Copy exactly the lines of the records below, and only those lines, beginning with the line that contains "607C935 650 920" and ending with the line that contains "815L584 788L592 812L556".

Stored dataset items:

--------------------------------

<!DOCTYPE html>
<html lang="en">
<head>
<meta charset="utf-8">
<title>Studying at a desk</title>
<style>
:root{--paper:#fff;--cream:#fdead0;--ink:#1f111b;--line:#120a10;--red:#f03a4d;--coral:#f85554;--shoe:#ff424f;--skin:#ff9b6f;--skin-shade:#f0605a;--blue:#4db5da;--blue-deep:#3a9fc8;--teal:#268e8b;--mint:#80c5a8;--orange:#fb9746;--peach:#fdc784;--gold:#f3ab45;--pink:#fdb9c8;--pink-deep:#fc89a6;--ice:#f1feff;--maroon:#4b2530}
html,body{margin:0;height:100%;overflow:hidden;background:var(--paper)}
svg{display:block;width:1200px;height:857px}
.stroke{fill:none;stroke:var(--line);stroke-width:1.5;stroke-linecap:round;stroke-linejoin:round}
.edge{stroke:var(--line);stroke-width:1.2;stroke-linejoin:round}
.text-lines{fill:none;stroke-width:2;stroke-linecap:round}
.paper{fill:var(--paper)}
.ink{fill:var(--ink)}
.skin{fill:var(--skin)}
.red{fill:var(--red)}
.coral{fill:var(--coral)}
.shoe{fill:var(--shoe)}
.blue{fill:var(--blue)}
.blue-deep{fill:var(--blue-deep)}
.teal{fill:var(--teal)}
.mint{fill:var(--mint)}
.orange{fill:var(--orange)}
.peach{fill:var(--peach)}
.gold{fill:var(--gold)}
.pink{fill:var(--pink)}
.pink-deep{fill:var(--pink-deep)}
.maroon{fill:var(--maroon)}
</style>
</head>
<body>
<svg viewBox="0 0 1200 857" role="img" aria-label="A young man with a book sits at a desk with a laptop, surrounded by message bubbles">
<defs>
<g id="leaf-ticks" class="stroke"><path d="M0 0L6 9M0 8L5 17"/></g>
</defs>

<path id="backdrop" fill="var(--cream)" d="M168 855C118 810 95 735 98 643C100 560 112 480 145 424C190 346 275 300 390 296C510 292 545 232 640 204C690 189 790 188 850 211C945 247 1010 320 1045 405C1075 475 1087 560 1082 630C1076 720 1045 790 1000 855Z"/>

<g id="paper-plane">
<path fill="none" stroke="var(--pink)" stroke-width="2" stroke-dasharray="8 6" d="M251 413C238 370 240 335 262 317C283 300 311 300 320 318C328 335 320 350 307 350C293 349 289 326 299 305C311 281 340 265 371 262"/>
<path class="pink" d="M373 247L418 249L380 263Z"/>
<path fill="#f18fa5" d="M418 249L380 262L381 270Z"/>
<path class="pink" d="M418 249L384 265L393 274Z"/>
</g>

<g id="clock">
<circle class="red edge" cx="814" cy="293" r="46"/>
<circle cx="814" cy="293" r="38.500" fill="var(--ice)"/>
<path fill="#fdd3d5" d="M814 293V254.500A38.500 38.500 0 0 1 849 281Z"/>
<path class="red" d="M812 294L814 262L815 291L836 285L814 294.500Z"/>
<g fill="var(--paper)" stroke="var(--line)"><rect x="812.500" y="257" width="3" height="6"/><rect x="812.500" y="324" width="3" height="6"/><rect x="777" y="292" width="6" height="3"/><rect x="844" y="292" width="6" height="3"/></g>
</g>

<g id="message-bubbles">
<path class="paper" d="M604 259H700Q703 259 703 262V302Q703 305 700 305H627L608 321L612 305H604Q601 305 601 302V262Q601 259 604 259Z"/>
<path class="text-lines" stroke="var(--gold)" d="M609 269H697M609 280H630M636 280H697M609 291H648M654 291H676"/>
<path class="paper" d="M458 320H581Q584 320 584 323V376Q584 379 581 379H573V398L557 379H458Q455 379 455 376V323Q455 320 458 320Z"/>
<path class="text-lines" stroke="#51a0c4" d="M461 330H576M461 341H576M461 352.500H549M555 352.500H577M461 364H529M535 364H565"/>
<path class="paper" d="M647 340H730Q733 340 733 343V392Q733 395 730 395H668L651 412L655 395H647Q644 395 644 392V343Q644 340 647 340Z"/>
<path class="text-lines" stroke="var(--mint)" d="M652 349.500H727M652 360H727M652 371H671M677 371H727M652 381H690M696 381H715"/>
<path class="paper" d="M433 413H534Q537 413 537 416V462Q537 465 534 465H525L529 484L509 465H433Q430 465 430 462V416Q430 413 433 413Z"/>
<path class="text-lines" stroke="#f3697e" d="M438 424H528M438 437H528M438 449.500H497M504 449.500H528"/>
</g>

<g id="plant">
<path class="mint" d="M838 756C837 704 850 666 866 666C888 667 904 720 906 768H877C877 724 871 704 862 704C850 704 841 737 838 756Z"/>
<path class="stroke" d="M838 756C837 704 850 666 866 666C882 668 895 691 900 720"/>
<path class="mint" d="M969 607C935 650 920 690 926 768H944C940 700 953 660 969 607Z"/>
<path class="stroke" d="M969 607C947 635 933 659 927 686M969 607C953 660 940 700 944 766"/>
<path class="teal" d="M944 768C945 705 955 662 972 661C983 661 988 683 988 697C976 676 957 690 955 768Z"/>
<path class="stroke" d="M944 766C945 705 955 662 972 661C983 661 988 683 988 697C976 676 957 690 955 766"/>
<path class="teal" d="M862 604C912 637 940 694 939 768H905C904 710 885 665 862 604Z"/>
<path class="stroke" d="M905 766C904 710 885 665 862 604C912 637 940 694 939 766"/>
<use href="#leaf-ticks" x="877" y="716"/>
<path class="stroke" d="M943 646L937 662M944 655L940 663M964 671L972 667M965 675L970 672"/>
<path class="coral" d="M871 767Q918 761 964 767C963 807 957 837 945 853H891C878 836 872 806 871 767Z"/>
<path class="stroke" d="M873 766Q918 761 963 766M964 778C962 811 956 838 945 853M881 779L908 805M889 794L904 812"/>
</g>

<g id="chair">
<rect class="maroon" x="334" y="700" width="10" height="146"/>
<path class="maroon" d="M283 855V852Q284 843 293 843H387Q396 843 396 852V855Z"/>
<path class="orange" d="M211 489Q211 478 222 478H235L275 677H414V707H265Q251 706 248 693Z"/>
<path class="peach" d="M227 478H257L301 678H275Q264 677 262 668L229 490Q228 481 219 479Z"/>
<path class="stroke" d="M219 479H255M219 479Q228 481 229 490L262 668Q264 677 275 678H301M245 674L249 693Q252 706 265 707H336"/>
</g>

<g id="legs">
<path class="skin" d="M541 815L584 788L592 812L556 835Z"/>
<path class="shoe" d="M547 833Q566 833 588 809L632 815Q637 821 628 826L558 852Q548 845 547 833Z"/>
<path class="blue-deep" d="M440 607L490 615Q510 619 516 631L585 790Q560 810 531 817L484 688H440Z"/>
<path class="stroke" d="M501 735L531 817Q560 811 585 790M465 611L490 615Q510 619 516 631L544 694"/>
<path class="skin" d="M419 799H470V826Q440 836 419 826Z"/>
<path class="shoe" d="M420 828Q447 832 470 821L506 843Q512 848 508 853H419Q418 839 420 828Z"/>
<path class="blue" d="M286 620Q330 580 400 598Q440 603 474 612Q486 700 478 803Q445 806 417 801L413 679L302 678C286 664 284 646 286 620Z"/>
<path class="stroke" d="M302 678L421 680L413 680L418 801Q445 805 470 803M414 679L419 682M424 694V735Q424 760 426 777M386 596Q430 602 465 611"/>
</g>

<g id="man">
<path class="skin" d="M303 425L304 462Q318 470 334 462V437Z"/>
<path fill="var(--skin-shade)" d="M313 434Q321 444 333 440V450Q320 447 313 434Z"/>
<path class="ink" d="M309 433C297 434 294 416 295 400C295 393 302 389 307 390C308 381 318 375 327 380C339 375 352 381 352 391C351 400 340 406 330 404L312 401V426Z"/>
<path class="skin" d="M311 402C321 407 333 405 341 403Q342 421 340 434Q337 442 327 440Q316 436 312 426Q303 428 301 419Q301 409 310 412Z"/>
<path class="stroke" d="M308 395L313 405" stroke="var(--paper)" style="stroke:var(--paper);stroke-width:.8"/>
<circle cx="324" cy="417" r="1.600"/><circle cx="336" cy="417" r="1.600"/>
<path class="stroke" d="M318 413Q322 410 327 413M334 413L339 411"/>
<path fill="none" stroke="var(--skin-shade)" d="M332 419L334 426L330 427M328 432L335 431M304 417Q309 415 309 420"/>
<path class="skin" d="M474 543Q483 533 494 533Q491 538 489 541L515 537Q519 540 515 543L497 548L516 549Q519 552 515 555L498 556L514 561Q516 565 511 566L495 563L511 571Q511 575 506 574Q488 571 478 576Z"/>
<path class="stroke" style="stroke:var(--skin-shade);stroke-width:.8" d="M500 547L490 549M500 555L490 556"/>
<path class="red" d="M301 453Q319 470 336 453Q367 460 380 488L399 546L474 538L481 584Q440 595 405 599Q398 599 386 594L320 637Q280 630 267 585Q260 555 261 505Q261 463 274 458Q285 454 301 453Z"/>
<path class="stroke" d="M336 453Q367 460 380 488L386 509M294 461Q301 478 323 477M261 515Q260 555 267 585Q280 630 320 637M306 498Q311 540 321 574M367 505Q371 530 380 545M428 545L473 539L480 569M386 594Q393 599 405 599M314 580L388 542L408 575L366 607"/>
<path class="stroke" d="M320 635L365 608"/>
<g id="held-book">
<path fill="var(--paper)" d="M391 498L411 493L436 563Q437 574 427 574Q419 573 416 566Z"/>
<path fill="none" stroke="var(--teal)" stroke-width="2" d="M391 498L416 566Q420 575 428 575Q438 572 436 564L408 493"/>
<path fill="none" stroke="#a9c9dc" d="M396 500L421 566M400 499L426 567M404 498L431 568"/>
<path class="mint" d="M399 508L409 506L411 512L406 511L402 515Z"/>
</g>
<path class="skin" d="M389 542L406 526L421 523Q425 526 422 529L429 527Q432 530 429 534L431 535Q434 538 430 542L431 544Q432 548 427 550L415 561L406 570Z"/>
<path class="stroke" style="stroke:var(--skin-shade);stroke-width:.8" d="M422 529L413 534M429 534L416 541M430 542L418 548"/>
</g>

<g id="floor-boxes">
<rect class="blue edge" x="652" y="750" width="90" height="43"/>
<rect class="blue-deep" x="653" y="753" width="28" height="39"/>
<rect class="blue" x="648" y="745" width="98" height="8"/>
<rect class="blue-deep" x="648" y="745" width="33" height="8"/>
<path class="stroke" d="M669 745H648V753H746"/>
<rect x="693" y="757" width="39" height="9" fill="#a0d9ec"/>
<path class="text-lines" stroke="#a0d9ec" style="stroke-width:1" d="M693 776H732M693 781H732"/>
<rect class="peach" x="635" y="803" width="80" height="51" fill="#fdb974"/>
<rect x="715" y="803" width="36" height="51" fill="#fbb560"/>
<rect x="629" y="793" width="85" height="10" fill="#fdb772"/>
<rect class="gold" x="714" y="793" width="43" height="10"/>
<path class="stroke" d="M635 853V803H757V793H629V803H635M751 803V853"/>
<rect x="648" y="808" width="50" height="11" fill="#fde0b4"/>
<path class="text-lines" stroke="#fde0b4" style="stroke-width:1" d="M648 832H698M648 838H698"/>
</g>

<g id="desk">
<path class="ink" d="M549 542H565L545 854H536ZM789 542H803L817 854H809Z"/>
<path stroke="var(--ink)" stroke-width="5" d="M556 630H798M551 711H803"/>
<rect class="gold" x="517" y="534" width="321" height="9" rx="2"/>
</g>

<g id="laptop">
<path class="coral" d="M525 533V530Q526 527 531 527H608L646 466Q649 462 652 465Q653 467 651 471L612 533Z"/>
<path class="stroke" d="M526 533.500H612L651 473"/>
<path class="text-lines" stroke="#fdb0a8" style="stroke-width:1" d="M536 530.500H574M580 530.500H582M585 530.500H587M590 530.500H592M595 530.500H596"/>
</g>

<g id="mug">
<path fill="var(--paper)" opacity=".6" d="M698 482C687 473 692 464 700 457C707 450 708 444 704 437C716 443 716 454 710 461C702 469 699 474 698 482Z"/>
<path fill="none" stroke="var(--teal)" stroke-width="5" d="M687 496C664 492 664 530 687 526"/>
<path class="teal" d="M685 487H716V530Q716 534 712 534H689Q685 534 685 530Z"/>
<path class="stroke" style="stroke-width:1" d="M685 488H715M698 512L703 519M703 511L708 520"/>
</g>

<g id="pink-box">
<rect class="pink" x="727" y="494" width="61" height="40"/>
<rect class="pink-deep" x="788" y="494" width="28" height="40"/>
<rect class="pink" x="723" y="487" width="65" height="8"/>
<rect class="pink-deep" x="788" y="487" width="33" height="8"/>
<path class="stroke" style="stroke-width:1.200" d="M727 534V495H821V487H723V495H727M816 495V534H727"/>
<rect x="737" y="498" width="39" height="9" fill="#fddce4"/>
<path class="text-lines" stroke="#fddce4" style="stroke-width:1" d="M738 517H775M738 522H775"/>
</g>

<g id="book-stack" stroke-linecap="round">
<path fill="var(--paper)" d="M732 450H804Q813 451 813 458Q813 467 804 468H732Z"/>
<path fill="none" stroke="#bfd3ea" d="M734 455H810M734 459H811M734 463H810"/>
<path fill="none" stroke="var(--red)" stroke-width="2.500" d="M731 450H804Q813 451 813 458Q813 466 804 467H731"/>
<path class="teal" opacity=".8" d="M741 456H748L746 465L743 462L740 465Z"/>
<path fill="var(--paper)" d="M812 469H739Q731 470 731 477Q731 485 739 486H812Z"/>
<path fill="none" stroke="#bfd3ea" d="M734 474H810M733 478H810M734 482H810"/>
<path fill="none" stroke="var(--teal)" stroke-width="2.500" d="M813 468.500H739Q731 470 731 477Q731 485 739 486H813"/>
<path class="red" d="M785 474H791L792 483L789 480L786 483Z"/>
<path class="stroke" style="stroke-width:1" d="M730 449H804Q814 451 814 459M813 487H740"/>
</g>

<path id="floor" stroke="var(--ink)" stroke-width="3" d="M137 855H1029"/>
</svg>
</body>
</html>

--------------------------------

= TASK OUTPUT =
<path class="mint" d="M969 607C935 650 920 690 926 768H944C940 700 953 660 969 607Z"/>
<path class="stroke" d="M969 607C947 635 933 659 927 686M969 607C953 660 940 700 944 766"/>
<path class="teal" d="M944 768C945 705 955 662 972 661C983 661 988 683 988 697C976 676 957 690 955 768Z"/>
<path class="stroke" d="M944 766C945 705 955 662 972 661C983 661 988 683 988 697C976 676 957 690 955 766"/>
<path class="teal" d="M862 604C912 637 940 694 939 768H905C904 710 885 665 862 604Z"/>
<path class="stroke" d="M905 766C904 710 885 665 862 604C912 637 940 694 939 766"/>
<use href="#leaf-ticks" x="877" y="716"/>
<path class="stroke" d="M943 646L937 662M944 655L940 663M964 671L972 667M965 675L970 672"/>
<path class="coral" d="M871 767Q918 761 964 767C963 807 957 837 945 853H891C878 836 872 806 871 767Z"/>
<path class="stroke" d="M873 766Q918 761 963 766M964 778C962 811 956 838 945 853M881 779L908 805M889 794L904 812"/>
</g>

<g id="chair">
<rect class="maroon" x="334" y="700" width="10" height="146"/>
<path class="maroon" d="M283 855V852Q284 843 293 843H387Q396 843 396 852V855Z"/>
<path class="orange" d="M211 489Q211 478 222 478H235L275 677H414V707H265Q251 706 248 693Z"/>
<path class="peach" d="M227 478H257L301 678H275Q264 677 262 668L229 490Q228 481 219 479Z"/>
<path class="stroke" d="M219 479H255M219 479Q228 481 229 490L262 668Q264 677 275 678H301M245 674L249 693Q252 706 265 707H336"/>
</g>

<g id="legs">
<path class="skin" d="M541 815L584 788L592 812L556 835Z"/>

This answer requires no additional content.